Celia, your comments and remarks were just slightly overstated and a bit over-the-top. No pun intended, but don’t you think you were putting just a little bit of extra mustard on this particular hotdog of yours? Degradation, and disparagingly denigrating one, is not how you buy your way into another’s good graces, i.e., it’s not how we ingratiate ourselves into another’s life! A tidbit of wisdom here… Discretion is a better part of valor!
Nevertheless, and with all due respect, perception is everything but it’s not always the reality. That is, looking at this in another light, did you ever stop to think that Jim and Ally’s hotdog stand might have brought more attention, awareness and notoriety to the Native American sculpture in one season than the sculpture may have received collectively throughout all the weeks, months and years prior to their setup? I would bet the farmhouse that it did! So you see, your indiscretion here may have cost you some points with some of your viewers, i.e., if you still have a following, but needless to say, and before I put a bow on all of this, I’d like to point out a minor flaw in your delivery of not stating the obvious, i.e., you callously charge Jim and Ally with malicious desecration of Native American art, but yet in the same stroke you maliciously defile, violate, dishonor, and desecrate, unjustifiably so, two most worthy pieces of art yourself. It’s called playing both ends against the middle. “Hypocrisy waits patiently for us all.” – Aristotle
Lastly, Jim and Ally went through all the proper channels to seek the necessary authorization needed to set up at that corner. The town council with Mayor Gene Mim Mack at its helm, and the Stevensville Main Street Association, all granted them permission. I think a civil dialogue here with Jim and Ally along with a sincere apology is in order.

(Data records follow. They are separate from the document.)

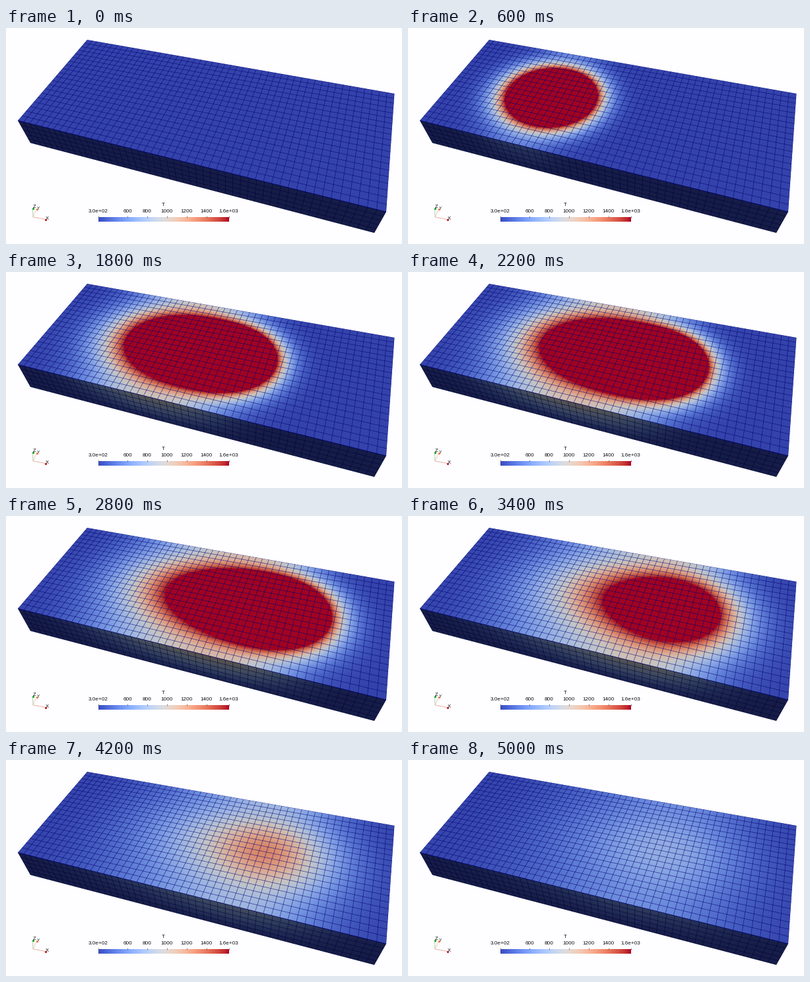
Write a matplotlib script that moves like this. It is 600 px wide and 329 px high and loops after 5.1 s.

```python
import numpy as np
import matplotlib.pyplot as plt
from matplotlib.animation import FuncAnimation
from matplotlib.collections import LineCollection
from matplotlib.path import Path

W, H = 600, 329
FRAMES, INTERVAL = 51, 100
PX = 0.72  # points per pixel at 100 dpi

# Slab corners on the stage
BACK_L, BACK_R = (123, 18), (588.5, 100)
FRONT_L, FRONT_R = (18, 141), (576, 280)
LOW_L, LOW_R = (37, 175), (558, 312)
CELLS_X, CELLS_Y, CELLS_Z = 50, 20, 5

# Plate: length 2.5, width 1; time is counted in frames
LENGTH = 2.5
T_MIN, T_MAX = 300, 1600
START_X, SPEED, OFF_TIME = 0.65, 0.05, 25.5
POWER, LOSS = 2200, 0.085
SPOT, DIFFUSION = 0.022, 0.0015
STEP = 0.25


def homography(corners):
    """Matrix taking (0,0), (1,0), (1,1), (0,1) to the given corners."""
    rows, rhs = [], []
    for (u, v), (x, y) in zip([(0, 0), (1, 0), (1, 1), (0, 1)], corners):
        rows.append([u, v, 1, 0, 0, 0, -u * x, -v * x])
        rows.append([0, 0, 0, u, v, 1, -u * y, -v * y])
        rhs += [x, y]
    return np.append(np.linalg.solve(rows, rhs), 1).reshape(3, 3)


def project(m, a, b):
    x, y, w = np.tensordot(m, np.array([a, b, np.ones_like(a)]), 1)
    return x / w, y / w


def grid_lines(m, nu, nv):
    ends = [((i / nu, 0), (i / nu, 1)) for i in range(nu + 1)]
    ends += [((0, j / nv), (1, j / nv)) for j in range(nv + 1)]
    uv = np.array(ends)
    return np.stack(project(m, uv[..., 0], uv[..., 1]), axis=-1)


top = homography([FRONT_L, FRONT_R, BACK_R, BACK_L])
front = homography([FRONT_L, FRONT_R, LOW_R, LOW_L])

# Where each pixel lies on the plate
NX, NY = 601, 241
px, py = np.meshgrid(np.arange(W) + 0.5, np.arange(H) + 0.5)
top_u, top_v = project(np.linalg.inv(top), px, py)
front_u, front_d = project(np.linalg.inv(front), px, py)
on_front = top_v < 0
u = np.clip(np.where(on_front, front_u, top_u), 0, 1)
v = np.clip(top_v, 0, 1)
col = np.rint(u * (NX - 1)).astype(int)
row = np.rint(v * (NY - 1)).astype(int)
depth_fade = np.where(on_front, 1 - np.clip(front_d, 0, 1), 1)
shade = np.where(on_front, 0.37, 0.89)[..., None]

xs = np.linspace(0, LENGTH, NX)
ys = np.linspace(0, 1, NY)


def heat(n):
    """Temperature rise on the top face from all spots laid down so far."""
    born = np.arange(STEP / 2, min(n, OFF_TIME), STEP)[:, None]
    age = n - born
    var = SPOT + 2 * DIFFUSION * age
    weight = POWER * STEP * np.exp(-LOSS * age) * SPOT / var
    gx = np.exp(-(xs - START_X - SPEED * born) ** 2 / (2 * var))
    # mirrored spots keep the long sides insulated
    gy = sum(np.exp(-(ys - c) ** 2 / (2 * var)) for c in (-0.5, 0.5, 1.5))
    return (weight * gy).T @ gx


def picture(n):
    rise = heat(n)[row, col] * depth_fade
    rgb = plt.cm.coolwarm(np.clip(rise / (T_MAX - T_MIN), 0, 1))[..., :3]
    return (rgb * shade * 255).astype(np.uint8)


plt.rcParams["font.family"] = "Liberation Sans"
fig = plt.figure(figsize=(W / 100, H / 100), dpi=100, facecolor="#fefdff")
ax = fig.add_axes([0, 0, 1, 1])
ax.axis("off")

slab = ax.imshow(picture(0), extent=(0, W, H, 0), interpolation="nearest")
outline = Path([BACK_L, BACK_R, FRONT_R, LOW_R, LOW_L, FRONT_L, BACK_L])
slab.set_clip_path(outline, transform=ax.transData)

for m, rows, color in ((front, CELLS_Z, (0, 0, 0.2)), (top, CELLS_Y, (0, 0, 0.45))):
    mesh = LineCollection(grid_lines(m, CELLS_X, rows), colors=[color],
                          linewidths=0.7 * PX, alpha=0.7)
    ax.add_collection(mesh)
    mesh.set_clip_path(outline, transform=ax.transData)


def label(x, y, text, size=8.1, color="#111111"):
    ax.text(x, y, text, fontsize=size * PX, color=color, ha="center", va="center")


def line(x0, y0, x1, y1, color, width=0.8):
    ax.plot([x0, x1], [y0, y1], color=color, lw=width * PX, solid_capstyle="butt")


# Colour legend
ax.imshow(np.linspace(0, 1, 256)[None], cmap="coolwarm", aspect="auto",
          extent=(139.5, 337.5, 295, 288.4), interpolation="nearest")
label(238.5, 269.3, "T")
ticks = [(139.5, "3.0e+02"), (337.5, "1.6e+03")]
ticks += [(184 + 30 * i, str(600 + 200 * i)) for i in range(5)]
for x, text in ticks:
    label(x, 279.5, text)
    line(x, 285.5, x, 289, "#666666", 0.7)

# Axis triad
for x, y, dot, stem in ((60, 291.5, "#c02020", "#eaa090"),
                        (46.5, 276, "#e08050", "#f0c0a0"),
                        (40.5, 274.5, "#20a030", "#a0c8a0")):
    line(41, 288, x, y, stem)
    ax.plot(x, y, "o", ms=3.2 * PX, mew=0, color=dot)
label(62.3, 291, "X", 7.5)
label(49.5, 274.5, "Y", 6.5)
label(43, 273, "Z", 7.5)

ax.set_xlim(0, W)
ax.set_ylim(H, 0)
ax.set_aspect("auto")


def update(n):
    slab.set_data(picture(n))
    return [slab]


anim = FuncAnimation(fig, update, frames=FRAMES, interval=INTERVAL, repeat=True)
plt.show()
```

In conclusion, “Holding on to anger is like drinking poison and expecting the other person to die.” Buddha